The decision by manufacturers to raise the price of cigarettes last year will likely mean fewer young people will take up smoking and fewer farmers will grow tobacco in the future, according to a study by Virginia Tech agricultural economist Wayne D. Purcell. Cigarette manufacturers raised the price of a pack of cigarettes last November by 45 cents, to an average per-pack price of $2.40. That price increase, which is to finance the settlement of $206 billion reached between the industry and state attorneys general last year, could eventually result in a nine-percent reduction in overall domestic cigarette consumption, according to the study.
Purcell expects various consumer groups to respond to the 20-percent price increase differently. The largest part of the spectrum of cigarette buyers consists of older, habitual smokers, who will continue to smoke despite the higher costs.

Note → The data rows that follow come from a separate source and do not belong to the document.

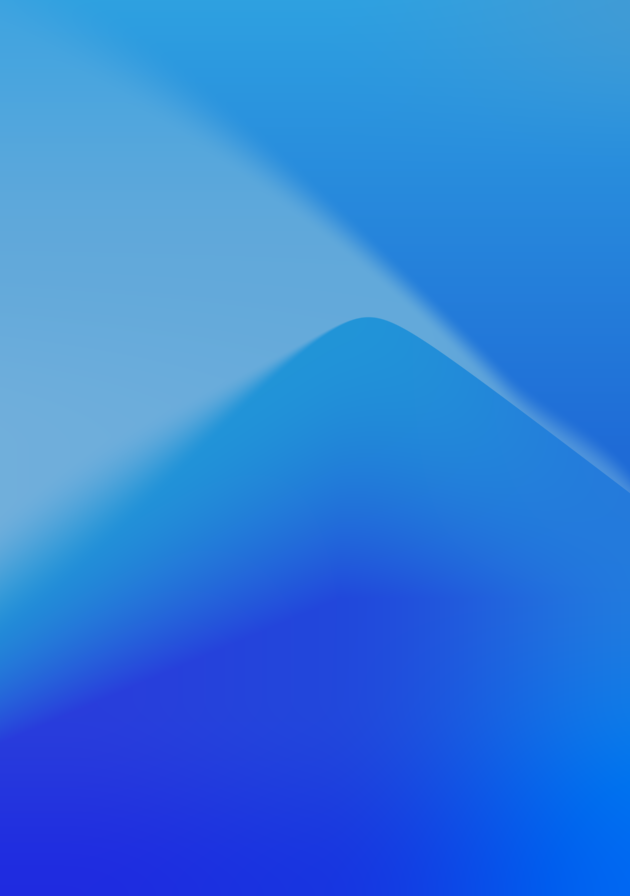
This background is drawn by a WebGL 1 fragment shader. Its source:

```glsl
precision highp float;
// Soft blue abstract background: a pale folded sheet behind a rounded hill that sinks into indigo.
uniform vec2 u_resolution;

// Depth, measured downward from the top, of the pale sheet's upper edge
float sheetEdge(float x) {
  return -0.02 + 0.40 * x + 0.20 * x * x - 0.04 * smoothstep(0.8, 1.0, x);
}

// Depth of the hill's rounded ridge
float hillEdge(float x) {
  return 0.354 + 0.54 * (length(vec2(x - 0.585, 0.055)) - 0.055);
}

// Blue backdrop, darkening down the right side
vec3 skyColor(float x, float depth) {
  vec3 sky = mix(vec3(0.18, 0.63, 0.88), vec3(0.12, 0.42, 0.84), clamp(depth * 2.0, 0.0, 1.0));
  float haze = smoothstep(0.5, 1.1, x) * (1.0 - smoothstep(0.0, 0.2, depth));
  return mix(sky, vec3(0.28, 0.60, 0.82), 0.75 * haze);
}

// Pale sheet, brightest at the lower left
vec3 sheetColor(float x, float depth) {
  vec3 sheet = mix(vec3(0.24, 0.64, 0.88), vec3(0.38, 0.66, 0.855), smoothstep(-0.05, 0.3, depth));
  sheet = mix(sheet, vec3(0.44, 0.685, 0.86), smoothstep(0.25, 0.5, depth) * (1.0 - x));
  return mix(sheet, vec3(0.30, 0.57, 0.86), smoothstep(0.65, 1.0, x));
}

// Hill: cyan at the ridge, indigo below, brighter blue toward the right
vec3 hillColor(float x, float depth) {
  float ridge = hillEdge(x);
  float indigoLine = 0.83 - 0.30 * min(x, 0.54);
  float sink = clamp((depth - ridge) / (indigoLine - ridge), 0.0, 1.0);

  vec3 top = mix(vec3(0.13, 0.58, 0.845), vec3(0.14, 0.48, 0.86), smoothstep(0.55, 1.0, x));
  vec3 deep = mix(vec3(0.16, 0.24, 0.86), vec3(0.13, 0.28, 0.86), smoothstep(0.1, 0.6, x));
  vec3 glow = mix(vec3(0.13, 0.48, 0.87), vec3(0.01, 0.48, 0.93), smoothstep(0.65, 0.9, depth));
  deep = mix(deep, glow, smoothstep(0.5, 1.05, x));
  deep -= vec3(0.04, 0.07, -0.02) * smoothstep(0.78, 1.0, depth);
  return mix(top, deep, sink * sink);
}

void main() {
  vec2 uv = gl_FragCoord.xy / u_resolution;
  float x = uv.x;
  float depth = 1.0 - uv.y;

  // The sheet's soft edge tightens toward the right
  float sheetBlur = mix(0.055, 0.02, smoothstep(0.0, 0.75, x));
  float sheetMask = smoothstep(-sheetBlur, sheetBlur, depth - sheetEdge(x));
  vec3 color = mix(skyColor(x, depth), sheetColor(x, depth), sheetMask);

  // The hill is blurred on the left and crisp from its crest onward
  float hillBlur = 1.0 / u_resolution.y + 0.07 * (1.0 - smoothstep(0.05, 0.57, x));
  float hillMask = smoothstep(-hillBlur, hillBlur, depth - hillEdge(x));
  color = mix(color, hillColor(x, depth), hillMask);

  gl_FragColor = vec4(color, 1.0);
}
```
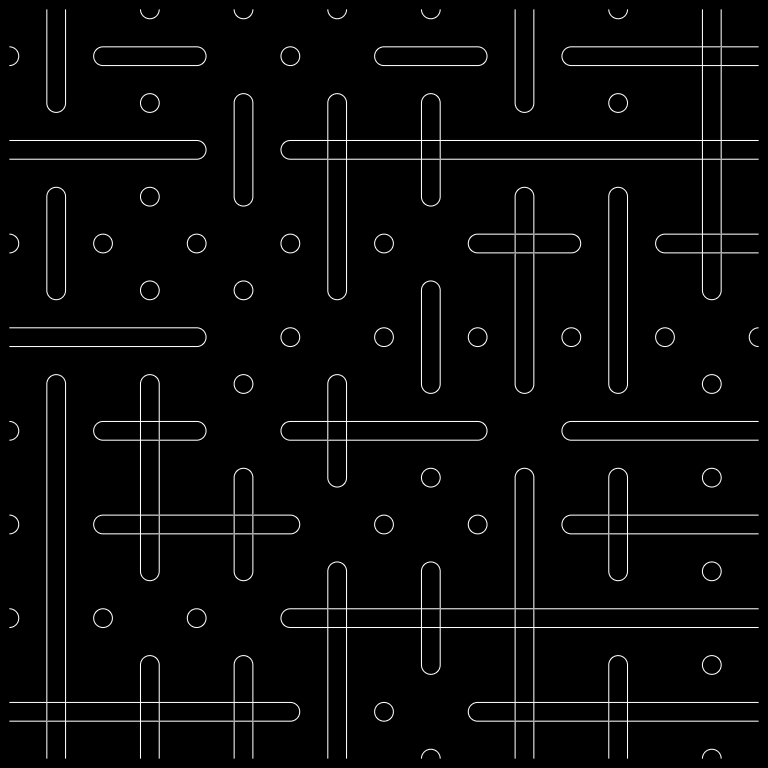
Give the GLSL for this pattern, as a WebGL 1 fragment shader.

```glsl
precision highp float;
// Thin white outlines of rounded bars and small rings on a black ground.
// Each tile of an 8 x 8 grid picks, per axis, either a bar running across
// or two half-round caps on its opposite edges; neighbours always join up.

uniform vec2 u_resolution;

float hash(vec2 cell) {
  vec3 p = fract(cell.xyx * vec3(0.1031, 0.1030, 0.0973) + 0.37);
  p += dot(p, p.yzx + 33.33);
  return fract((p.x + p.y) * p.z);
}

// Distance to the outline in one tile; the bar axis runs along q.y.
float barOutline(vec2 q, bool linked) {
  float side = q.x - 0.5;
  float toEdge = min(q.y, 1.0 - q.y);
  float radius = linked ? abs(side) : length(vec2(side, toEdge));
  return abs(radius - 0.1);
}

// Share of a pixel covered by a thin stroke at the given distance.
float stroke(float dist, float width, float pixel) {
  return clamp((0.5 * (width + pixel) - dist) / pixel, 0.0, min(1.0, width / pixel));
}

void main() {
  // Tile units: 8 tiles plus a margin of 0.1 on every side.
  float size = min(u_resolution.x, u_resolution.y);
  float pixel = 8.2 / size;
  vec2 p = (gl_FragCoord.xy - 0.5 * u_resolution) * pixel + 4.0;
  vec2 tile = floor(p);
  vec2 q = fract(p);

  // Independent choice for the vertical and the horizontal bar.
  bool upright = hash(tile + 5.0) < 0.5;
  bool level = hash(tile + vec2(71.0, 38.0)) < 0.45;
  float vertical = stroke(barOutline(q, upright), 0.011, pixel);
  float horizontal = stroke(barOutline(q.yx, level), 0.011, pixel);

  // Cut the drawing off at the border of the grid.
  vec2 inset = 4.0 - abs(p - 4.0);
  float frame = clamp(min(inset.x, inset.y) / pixel + 0.5, 0.0, 1.0);

  gl_FragColor = vec4(vec3(max(vertical, horizontal) * frame), 1.0);
}
```
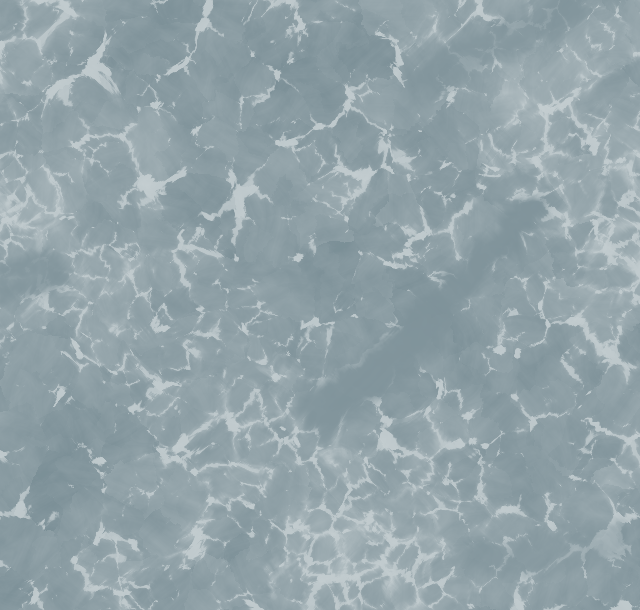
Reproduce this texture procedurally as a Shadertoy shader.

```glsl
const vec3 SLATE = vec3(0.475, 0.555, 0.585);
const vec3 CHALK = vec3(0.785, 0.82, 0.83);

vec2 hash2(vec2 p) {
    vec2 q = vec2(dot(p, vec2(127.1, 311.7)), dot(p, vec2(269.5, 183.3)));
    return fract(sin(q) * 43758.5453);
}

mat2 rotation(float angle) {
    float c = cos(angle), s = sin(angle);
    return mat2(c, -s, s, c);
}

// Layered, self-warped sines, roughly -0.9 to 0.9
float waves(vec2 p) {
    float sum = 0.0, amp = 0.5;
    for (int i = 0; i < 5; i++) {
        p += 0.8 * sin(p.yx * 1.3 + float(i) * 2.1);
        sum += amp * sin(p.x) * cos(p.y + 0.7);
        p = rotation(0.9) * p * 1.9 + 3.7;
        amp *= 0.55;
    }
    return sum;
}

// Three nearest cell distances, then a random value of the nearest cell
vec4 cells(vec2 p) {
    vec2 base = floor(p);
    vec4 near = vec4(9.0, 9.0, 9.0, 0.0);
    for (int y = -2; y <= 2; y++)
    for (int x = -2; x <= 2; x++) {
        vec2 cell = base + vec2(x, y);
        vec2 seed = hash2(cell);
        float d = length(cell + seed - p);
        if (d < near.x) near = vec4(d, near.xy, fract(seed.x * 17.3 + seed.y * 5.1));
        else if (d < near.y) near.yz = vec2(d, near.y);
        else near.z = min(near.z, d);
    }
    return near;
}

float below(float edge, float soft, float d) {
    return 1.0 - smoothstep(edge - soft, edge + soft, d);
}

// Chalky gaps: thin cracks between cells and chips where three meet
float gaps(vec4 c, float crackWidth, float chipSize, float soft) {
    float crack = below(crackWidth, soft, c.y - c.x) * smoothstep(0.0, 0.05, crackWidth);
    float chip = below(chipSize, soft, c.z - c.x) * smoothstep(0.0, 0.06, chipSize);
    return max(0.85 * crack, chip);
}

// Soft-edged stroke from a to b
float stroke(vec2 p, vec2 a, vec2 b, float width) {
    vec2 ab = b - a;
    float t = clamp(dot(p - a, ab) / dot(ab, ab), 0.0, 1.0);
    return below(width, width * 0.55, length(p - a - ab * t));
}

void mainImage(out vec4 fragColor, in vec2 fragCoord) {
    vec2 p = fragCoord / iResolution.y;
    vec2 warp = vec2(waves(p * 22.0), waves(p * 22.0 + 40.0));
    vec2 q = p + 0.022 * warp;

    vec4 stones = cells(q * 12.5);
    vec4 shards = cells(q * 25.0 + 31.0);
    float cloud = waves(p * 5.0 + 2.0);
    float patchy = waves(p * 17.0 + 11.0);
    float fine = waves(p * 38.0 + 5.0);

    // Translucent stones with streaks in a direction of their own
    vec2 grain = rotation(stones.w * 6.28) * p * vec2(25.0, 70.0);
    float tone = 0.27 + 0.2 * cloud + 0.07 * patchy;
    tone += 0.13 * (stones.w - 0.5) + 0.08 * (shards.w - 0.5);
    tone += 0.09 * waves(grain) + 0.04 * waves(p * 90.0);

    // Pale haze beside the gaps
    float haze = below(0.13, 0.13, stones.y - stones.x) * smoothstep(-0.2, 0.5, patchy + cloud);
    haze += 0.7 * below(0.16, 0.16, shards.y - shards.x) * smoothstep(-0.1, 0.5, fine + cloud);
    tone += 0.24 * haze;

    // Pale blotches
    tone += 0.2 * stroke(q, vec2(0.86, 0.84), vec2(0.92, 0.88), 0.05);
    tone += 0.1 * stroke(q, vec2(0.1, 0.7), vec2(0.22, 0.73), 0.07);

    // Dark slanting seams
    vec2 s = q + 0.02 * vec2(cloud, patchy);
    float seam = stroke(s, vec2(0.54, 0.33), vec2(0.7, 0.48), 0.04);
    seam = max(seam, stroke(s, vec2(0.68, 0.47), vec2(0.87, 0.65), 0.026));
    seam = max(seam, 0.8 * stroke(s, vec2(0.7, 0.87), vec2(0.93, 1.0), 0.035));
    seam = max(seam, 0.9 * stroke(s, vec2(-0.05, 0.53), vec2(0.09, 0.55), 0.035));
    seam = max(seam, 0.6 * stroke(s, vec2(0.8, 0.08), vec2(1.0, 0.12), 0.03));
    tone = mix(tone, 0.08 + 0.03 * patchy, 0.9 * seam);

    float stoneGap = gaps(stones, 0.17 * (patchy + 0.3 * fine), 0.16 * (0.55 + patchy + fine), 0.03);
    float shardGap = gaps(shards, 0.2 * (fine + 0.5 * cloud - 0.08), 0.2 * (0.3 + fine + cloud), 0.05);
    float gap = max(stoneGap, 0.9 * shardGap) * (1.0 - seam);
    tone = mix(tone, 0.93 + 0.05 * fine, 0.9 * gap);

    fragColor = vec4(mix(SLATE, CHALK, clamp(tone, 0.03, 1.0)), 1.0);
}
```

But among younger people--both young smokers, who have less firmly established habits and less money available, and young people who haven't started smoking--the price increase will significantly dampen cigarette consumption. A previous study showed the sensitivity of the youth segment of the cigarette market to price changes was about three times that of the adult segment.
Purcell's study suggests that the 20-percent price increase will eventually result in a 26-percent consumption decline among young people.